Over the past few years multiple cases of child abuse by Jehovah's Witnesses have been exposed in the media. We currently represent several clients who were abused by Elders and Ministerial Servants in their congregations.
AO Advocates acts in the UK's first successful civil case against the Jehovah's Witnesses
We secured an award for our client for sexual abuse she suffered as a child at the hands of Peter Stewart, a Ministerial Servant of the Jehovah's Witnesses. This success marked the first time that a civil claim has been brought against the organisation for child abuse. We hope that it will serve to encourage more survivors of child sexual abuse to come forward.
AO Advocates and AAWA delivered 'two-witness rule' campaign letter to 10 Downing Street
AO Advocates campaigned alongside AAWA (Advocates for Awareness of Watchtower Abuses) and a number of survivors of abuse to raise awareness of child sexual abuse within the Jehovah's Witnesses . A letter was handed in to 10 Downing Street highlighting the Jehovah's Witnesses' reliance on the two-witness rule (explained below). The letter calls for Ministers to introduce mandatory reporting whenever an allegation of child sex abuse is made within the Jehovah's Witnesses.
Press coverage of the campaign can be viewed here.
The Jehovah's Witnesses' use of the 'two-witness rule’ explained
The Jehovah’s Witnesses believe that the Bible is a literal translation of God's word. In Matthew 18: 15, 16 Jesus said:
“Moreover, if your brother commits a sin, go lay bare his fault between you and him alone. If he listens to you, you have gained your brother. But if he does not listen, take along with you one or two more, in order that at the mouth of two or three witnesses every matter may be established.”
The two-witness rule means that for any sin to be proven within the Jehovah's Witnesses' congregation, it must be witnessed by two people. However, their strict adherence to this rule means that in our client Amelia’s case her allegations of sexual abuse could not be corroborated by two witnesses, which in turn meant that her allegations of abuse were not taken any further when she reported them to the Elders of the congregation. The Jehovah's Witness two-witness rule protects the abuser and not the child, allowing allegations of sexual abuse to remain hidden. Our client Amelia filed a civil case against the Jehovah’s Witnesses and won; she was awarded £275,000 in damages.
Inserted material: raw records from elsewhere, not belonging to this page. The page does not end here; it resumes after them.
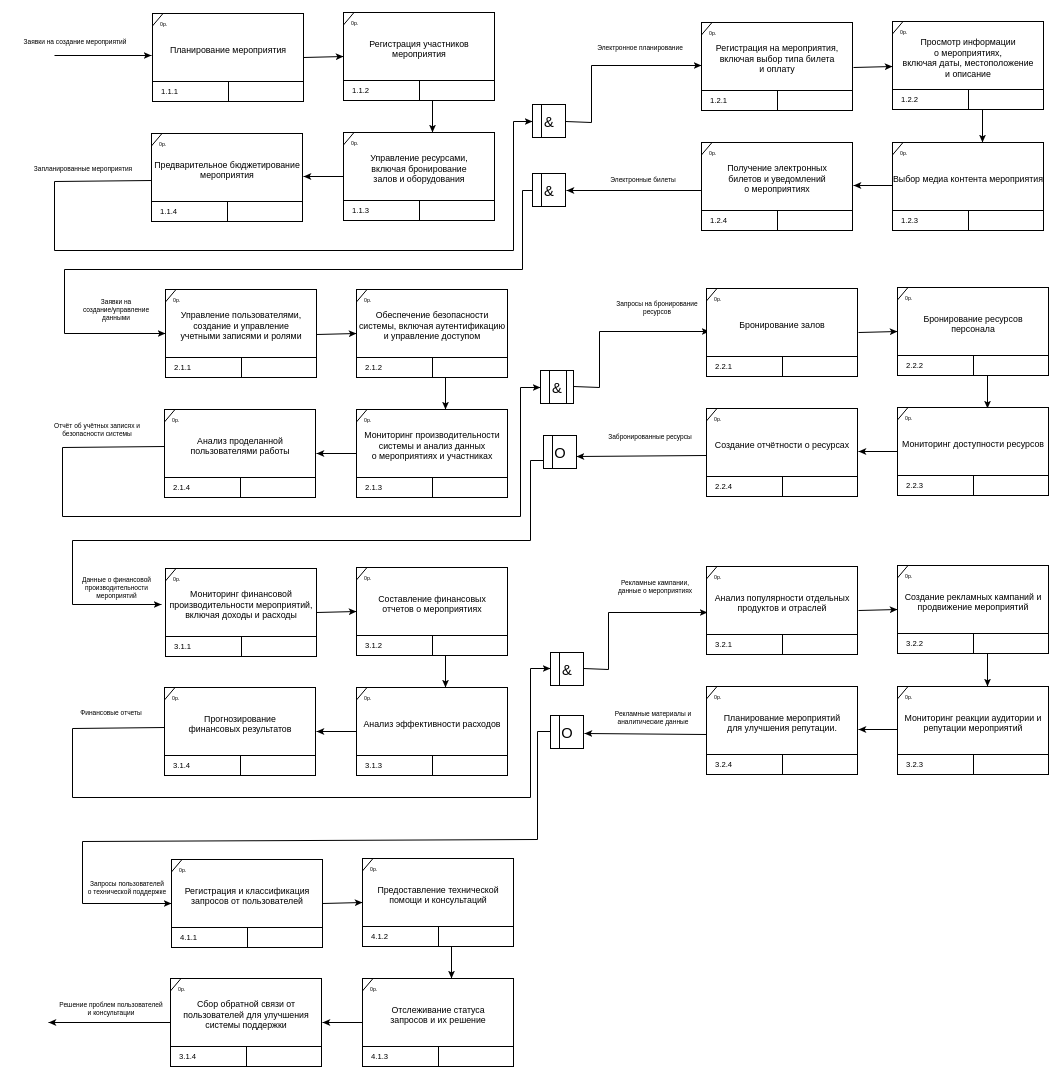
<!DOCTYPE html>
<html lang="ru">
<head>
<meta charset="utf-8">
<title>Диаграмма процессов управления мероприятиями</title>
<style>
:root { --ink: #000; --paper: #fff; }
* { box-sizing: border-box; margin: 0; padding: 0; }
body { width: 1064px; height: 1080px; overflow: hidden; background: var(--paper); }
.diagram { position: relative; width: 1064px; height: 1080px; overflow: hidden; color: var(--ink); font-family: "Liberation Sans", Arial, sans-serif; white-space: nowrap; }
.flows { position: absolute; inset: 0; fill: none; stroke: var(--ink); stroke-width: 1; }
.step, .gate, .label { position: absolute; left: var(--x); top: var(--y); }
.step { display: flex; flex-direction: column; width: 152px; height: 89px; border: 1px solid var(--ink); background: var(--paper); }
.step h2 { flex: 1; display: flex; align-items: center; justify-content: center; padding-top: 5px; font-size: 8.8px; line-height: 10.5px; font-weight: 400; text-align: center; }
.step footer { display: flex; height: 20px; border-top: 1px solid var(--ink); font-size: 7.7px; line-height: 20px; }
.step footer span { width: 76px; padding-left: 8px; border-right: 1px solid var(--ink); }
.step svg { position: absolute; left: -1px; top: -1px; width: 12px; height: 15px; stroke: var(--ink); }
.step small { position: absolute; left: 7px; top: 7px; font-size: 5.2px; line-height: 6px; }
.gate { display: flex; align-items: center; justify-content: center; width: 34px; height: 34px; border: 1px solid var(--ink); background: var(--paper); font-size: 14.7px; padding-top: 2px; }
.gate::before, .gate.double::after { content: ""; position: absolute; top: 0; bottom: 0; left: 8px; border-left: 1px solid var(--ink); }
.gate.double::after { left: 25px; }
.label { transform: translate(-50%, -50%); font-size: 6.6px; line-height: 7.9px; text-align: center; }
</style>
</head>
<body>
<main class="diagram">
<svg class="flows" width="1064" height="1080" viewBox="0 0 1064 1080" aria-hidden="true">
<defs>
<marker id="arrow" markerUnits="userSpaceOnUse" markerWidth="10" markerHeight="8" refX="8" refY="4" orient="auto"><path d="M0 0.5L8 4L0 7.5L2 4Z" fill="#000" stroke="none"/></marker>
<path id="corner" d="M0 13.5L11 0.5"/>
</defs>
<g transform="translate(.5 .5)" marker-end="url(#arrow)">
<path d="M54 55H151"/>
<path d="M303 57L343 56"/>
<path d="M432 99V132"/>
<path d="M343 176H303"/>
<path d="M152 180L54 181V250H513V121H532"/>
<path d="M565 121L591 122V65H701"/>
<path d="M853 67L892 66"/>
<path d="M982 109V142"/>
<path d="M893 185H853"/>
<path d="M701 190H566"/>
<path d="M532 190H522V269H64V333H165"/>
<path d="M316 334L356 333"/>
<path d="M445 376V409"/>
<path d="M356 453H316"/>
<path d="M165 446L62 447V516H520V387H540"/>
<path d="M573 386L599 387V331H709"/>
<path d="M858 332L897 331"/>
<path d="M987 375V408"/>
<path d="M898 451H858"/>
<path d="M706 455L576 456"/>
<path d="M543 460H530V540H72V604H161"/>
<path d="M316 612L356 611"/>
<path d="M445 654V687"/>
<path d="M356 731H316"/>
<path d="M165 727L72 728V797H530V668H550"/>
<path d="M583 668L608 669V612H707"/>
<path d="M858 610L897 609"/>
<path d="M987 653V686"/>
<path d="M898 729H858"/>
<path d="M706 734L584 733"/>
<path d="M550 731H537V839L82 841V903H171"/>
<path d="M322 903L362 902"/>
<path d="M451 945V978"/>
<path d="M362 1022H322"/>
<path d="M171 1022H48"/>
</g>
</svg>

<p class="label" style="--x:75px;--y:42px">Заявки на создание мероприятий</p>
<p class="label" style="--x:83px;--y:169px">Запланированные мероприятия</p>
<p class="label" style="--x:640px;--y:48px">Электронное планирование</p>
<p class="label" style="--x:643px;--y:180px">Электронные билеты</p>
<p class="label" style="--x:116px;--y:310px">Заявки на<br>создание/управление<br>данными</p>
<p class="label" style="--x:97px;--y:430px">Отчёт об учётных записях и<br>безопасности системы</p>
<p class="label" style="--x:657px;--y:308px">Запросы на бронирование<br>ресурсов</p>
<p class="label" style="--x:650px;--y:437px">Забронированные ресурсы</p>
<p class="label" style="--x:116.5px;--y:588px">Данные о финансовой<br>производительности<br>мероприятий</p>
<p class="label" style="--x:111px;--y:713px">Финансовые отчеты</p>
<p class="label" style="--x:655px;--y:587px">Рекламные кампании,<br>данные о мероприятиях</p>
<p class="label" style="--x:653px;--y:718px">Рекламные материалы и<br>аналитические данные</p>
<p class="label" style="--x:127px;--y:888px">Запросы пользователей<br>о технической поддержке</p>
<p class="label" style="--x:111px;--y:1009px">Решение проблем пользователей<br>и консультации</p>

<div class="gate" style="--x:532px;--y:104px">&amp;</div>
<div class="gate" style="--x:532px;--y:173px">&amp;</div>
<div class="gate double" style="--x:540px;--y:370px">&amp;</div>
<div class="gate" style="--x:543px;--y:435px">O</div>
<div class="gate" style="--x:550px;--y:652px">&amp;</div>
<div class="gate" style="--x:550px;--y:715px">O</div>

<article class="step" style="--x:152px;--y:13px"><svg><use href="#corner"/></svg><small>0р.</small><h2>Планирование мероприятия</h2><footer><span>1.1.1</span></footer></article>
<article class="step" style="--x:343px;--y:12px"><svg><use href="#corner"/></svg><small>0р.</small><h2>Регистрация участников<br>мероприятия</h2><footer><span>1.1.2</span></footer></article>
<article class="step" style="--x:343px;--y:132px"><svg><use href="#corner"/></svg><small>0р.</small><h2>Управление ресурсами,<br>включая бронирование<br>залов и оборудования</h2><footer><span>1.1.3</span></footer></article>
<article class="step" style="--x:151px;--y:133px"><svg><use href="#corner"/></svg><small>0р.</small><h2>Предварительное бюджетирование<br>мероприятия</h2><footer><span>1.1.4</span></footer></article>

<article class="step" style="--x:701px;--y:22px"><svg><use href="#corner"/></svg><small>0р.</small><h2>Регистрация на мероприятия,<br>включая выбор типа билета<br>и оплату</h2><footer><span>1.2.1</span></footer></article>
<article class="step" style="--x:892px;--y:21px"><svg><use href="#corner"/></svg><small>0р.</small><h2>Просмотр информации<br>о мероприятиях,<br>включая даты, местоположение<br>и описание</h2><footer><span>1.2.2</span></footer></article>
<article class="step" style="--x:892px;--y:142px"><svg><use href="#corner"/></svg><small>0р.</small><h2>Выбор медиа контента мероприятия</h2><footer><span>1.2.3</span></footer></article>
<article class="step" style="--x:701px;--y:142px"><svg><use href="#corner"/></svg><small>0р.</small><h2>Получение электронных<br>билетов и уведомлений<br>о мероприятиях</h2><footer><span>1.2.4</span></footer></article>

<article class="step" style="--x:165px;--y:289px"><svg><use href="#corner"/></svg><small>0р.</small><h2>Управление пользователями,<br>создание и управление<br>учетными записями и ролями</h2><footer><span>2.1.1</span></footer></article>
<article class="step" style="--x:356px;--y:289px"><svg><use href="#corner"/></svg><small>0р.</small><h2>Обеспечение безопасности<br>системы, включая аутентификацию<br>и управление доступом</h2><footer><span>2.1.2</span></footer></article>
<article class="step" style="--x:356px;--y:409px"><svg><use href="#corner"/></svg><small>0р.</small><h2>Мониторинг производительности<br>системы и анализ данных<br>о мероприятиях и участниках</h2><footer><span>2.1.3</span></footer></article>
<article class="step" style="--x:164px;--y:409px"><svg><use href="#corner"/></svg><small>0р.</small><h2>Анализ проделанной<br>пользователями работы</h2><footer><span>2.1.4</span></footer></article>

<article class="step" style="--x:706px;--y:288px"><svg><use href="#corner"/></svg><small>0р.</small><h2>Бронирование залов</h2><footer><span>2.2.1</span></footer></article>
<article class="step" style="--x:897px;--y:287px"><svg><use href="#corner"/></svg><small>0р.</small><h2>Бронирование ресурсов<br>персонала</h2><footer><span>2.2.2</span></footer></article>
<article class="step" style="--x:897px;--y:407px"><svg><use href="#corner"/></svg><small>0р.</small><h2>Мониторинг доступности ресурсов</h2><footer><span>2.2.3</span></footer></article>
<article class="step" style="--x:706px;--y:408px"><svg><use href="#corner"/></svg><small>0р.</small><h2>Создание отчётности о ресурсах</h2><footer><span>2.2.4</span></footer></article>

<article class="step" style="--x:165px;--y:568px"><svg><use href="#corner"/></svg><small>0р.</small><h2>Мониторинг финансовой<br>производительности мероприятий,<br>включая доходы и расходы</h2><footer><span>3.1.1</span></footer></article>
<article class="step" style="--x:356px;--y:567px"><svg><use href="#corner"/></svg><small>0р.</small><h2>Составление финансовых<br>отчетов о мероприятиях</h2><footer><span>3.1.2</span></footer></article>
<article class="step" style="--x:356px;--y:687px"><svg><use href="#corner"/></svg><small>0р.</small><h2>Анализ эффективности расходов</h2><footer><span>3.1.3</span></footer></article>
<article class="step" style="--x:164px;--y:687px"><svg><use href="#corner"/></svg><small>0р.</small><h2>Прогнозирование<br>финансовых результатов</h2><footer><span>3.1.4</span></footer></article>

<article class="step" style="--x:706px;--y:566px"><svg><use href="#corner"/></svg><small>0р.</small><h2>Анализ популярности отдельных<br>продуктов и отраслей</h2><footer><span>3.2.1</span></footer></article>
<article class="step" style="--x:897px;--y:565px"><svg><use href="#corner"/></svg><small>0р.</small><h2>Создание рекламных кампаний и<br>продвижение мероприятий</h2><footer><span>3.2.2</span></footer></article>
<article class="step" style="--x:897px;--y:686px"><svg><use href="#corner"/></svg><small>0р.</small><h2>Мониторинг реакции аудитории и<br>репутации мероприятий</h2><footer><span>3.2.3</span></footer></article>
<article class="step" style="--x:706px;--y:686px"><svg><use href="#corner"/></svg><small>0р.</small><h2>Планирование мероприятий<br>для улучшения репутации.</h2><footer><span>3.2.4</span></footer></article>

<article class="step" style="--x:171px;--y:859px"><svg><use href="#corner"/></svg><small>0р.</small><h2>Регистрация и классификация<br>запросов от пользователей</h2><footer><span>4.1.1</span></footer></article>
<article class="step" style="--x:362px;--y:858px"><svg><use href="#corner"/></svg><small>0р.</small><h2>Предоставление технической<br>помощи и консультаций</h2><footer><span>4.1.2</span></footer></article>
<article class="step" style="--x:362px;--y:978px"><svg><use href="#corner"/></svg><small>0р.</small><h2>Отслеживание статуса<br>запросов и их решение</h2><footer><span>4.1.3</span></footer></article>
<article class="step" style="--x:170px;--y:978px"><svg><use href="#corner"/></svg><small>0р.</small><h2>Сбор обратной связи от<br>пользователей для улучшения<br>системы поддержки</h2><footer><span>3.1.4</span></footer></article>
</main>
</body>
</html>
For our client this award represented the acknowledgement and apology she had been seeking for the sexual abuse she suffered between the ages of 4 and 9.
 Not her real name.